In true stories, as well as most conventional fiction, when characters move about, do things, say things, and interact with one another or with their environments, they operate logically. That is, we understand their motivations. The chicken crosses the road not simply to get to the other side, but because she wanted something over there.
On the other hand, characters in fairy tales operate differently. They don’t act like real people. In their book, Social Memory: New Perspectives on the Past, James Fentress and Chris Wickham explain that within folk tales (of which fairy tales are a subset), everything follows convention — the setting, the plot, the characters — all of it must follow the formula. And so people do things that in real life would raise serious questions. However, in their fairy-tale setting, we suspend disbelief.

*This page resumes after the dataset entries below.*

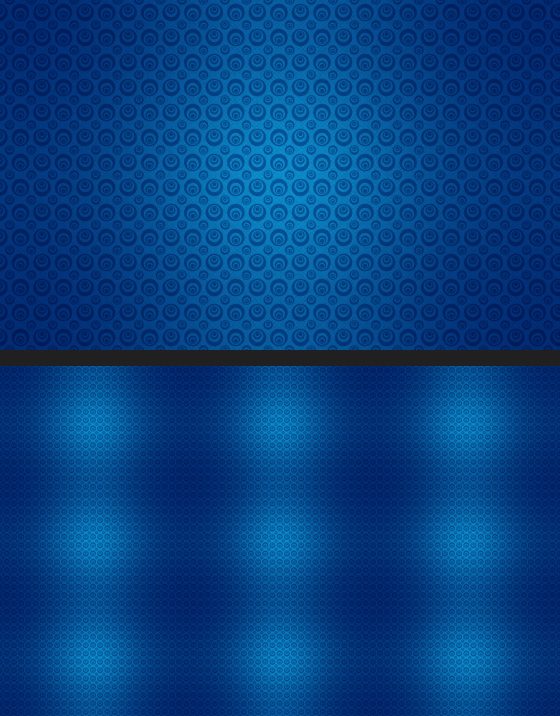
Top: one tile. Bottom: repeated 3 by 3.
Give the GLSL for this pattern, as a Shadertoy shader.

```glsl
// Rows of large and small nested rings, eccentric upward or downward by column,
// inked over a blue radial glow with a fine weave and grain.
// Two staggered lattices hold the rings; every term wraps at the canvas edges.

const float PI = 3.14159265;
const vec2 CANVAS = vec2(1.6, 1.0);    // canvas size in heights
const vec2 REPEATS = vec2(26.0, 14.0); // large rings across and down
const float COLUMN_PHASE = 0.45;
const float LARGE_RADIUS = 0.025;
const float SMALL_RADIUS = 0.0135;

float hash(vec2 p) {
    return fract(sin(dot(p, vec2(12.9898, 78.233))) * 43758.5453);
}

float disc(vec2 p, float radius, float blur) {
    return 1.0 - smoothstep(-blur, blur, length(p) - radius);
}

// Alternating dark and clear discs, each shifted further toward one side.
float nestedRings(vec2 p, float radius, float side, float blur) {
    float ink = 0.0;
    float r = radius;
    for (int i = 0; i < 5; i++) {
        vec2 center = vec2(0.0, side * 0.5 * (radius - r));
        float level = (i % 2 == 0) ? 1.0 : 0.0;
        ink = mix(ink, level, disc(p - center, r, blur));
        r *= 0.69;
    }
    return ink;
}

// One ring per lattice cell; neighbouring columns lean opposite ways.
float ringLattice(vec2 grid, float radius, float oddSide, float blur) {
    vec2 local = (fract(grid) - 0.5) * CANVAS / REPEATS;
    float side = oddSide * (2.0 * mod(floor(grid.x), 2.0) - 1.0);
    return nestedRings(local, radius, side, blur);
}

// Sine distance levels off at the borders, so the glow wraps smoothly.
vec3 background(vec2 uv) {
    vec2 q = sin(PI * (uv - 0.5)) * 0.5 * CANVAS;
    float glow = exp(-1.95 * dot(q, q));
    return mix(vec3(0.0, 0.09, 0.38), vec3(0.045, 0.54, 0.78), glow);
}

// Diagonal weave plus cell grain, centred on zero.
float fabric(vec2 uv, vec2 threads) {
    vec2 wave = sin(2.0 * PI * uv * threads);
    float grain = hash(mod(floor(uv * threads * 2.0), threads * 2.0)) - 0.5;
    return 0.04 * wave.x * wave.y + 0.07 * grain;
}

void mainImage(out vec4 fragColor, in vec2 fragCoord) {
    vec2 uv = fragCoord / iResolution.xy;
    float blur = 0.75 / iResolution.y;

    // Small rings sit midway between four large ones.
    vec2 grid = uv * REPEATS - vec2(COLUMN_PHASE, 0.0);
    float large = ringLattice(grid, LARGE_RADIUS, 1.0, blur);
    float small = ringLattice(grid + 0.5, SMALL_RADIUS, -1.0, blur);
    float ink = max(large, small);

    // Ink deepens the ground, then the fabric modulates both.
    vec3 color = background(uv);
    color *= mix(vec3(1.0), vec3(0.45, 0.62, 0.77), ink);
    color *= 1.0 + fabric(uv, vec2(128.0, 80.0));
    fragColor = vec4(color, 1.0);
}
```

In ‘The Juniper Tree’, the mother does not ask how and why she has become pregnant, nor how or why she is to die in giving birth. Similarly, there is no particular reason why Ann-Marie gathers her brother’s bones and buries them under the juniper tree; she just does so. The father is given no personality at all; he merely serves to accomplish the thematic business of eating the ‘beast’.
This motivelessness is typical. The behaviour of fairy-tale characters is governed by a set of themes which specifies the way in which a particular series of actions must be performed, and it is this thematic logic, rather than a character’s psychology, that is frequently behind the character’s action. Even though there is nothing in the story that gives Ann-Marie reason to know this, she must bury her brother’s bones at the foot of the tree that marks his mother’s grave because this is the way the particular narrative motif works. Unless the bones of the slaughtered beast are gathered in its ‘skin’ and placed beside its mother, it cannot be resuscitated. (Fentriss and Wickham, 1992, p. 65, emphasis mine)
Essentially, in these stories people serve functional purposes. As the authors put it, they are “embodied functions.” In fact we would be committing a categorical mistake if we focused on their psychological motivations. It’s much the same in the stories we read in the gospels. Consider the tale of the disciples walking through the wheat fields, deciding on the spur of the moment to eat some of the grain. read more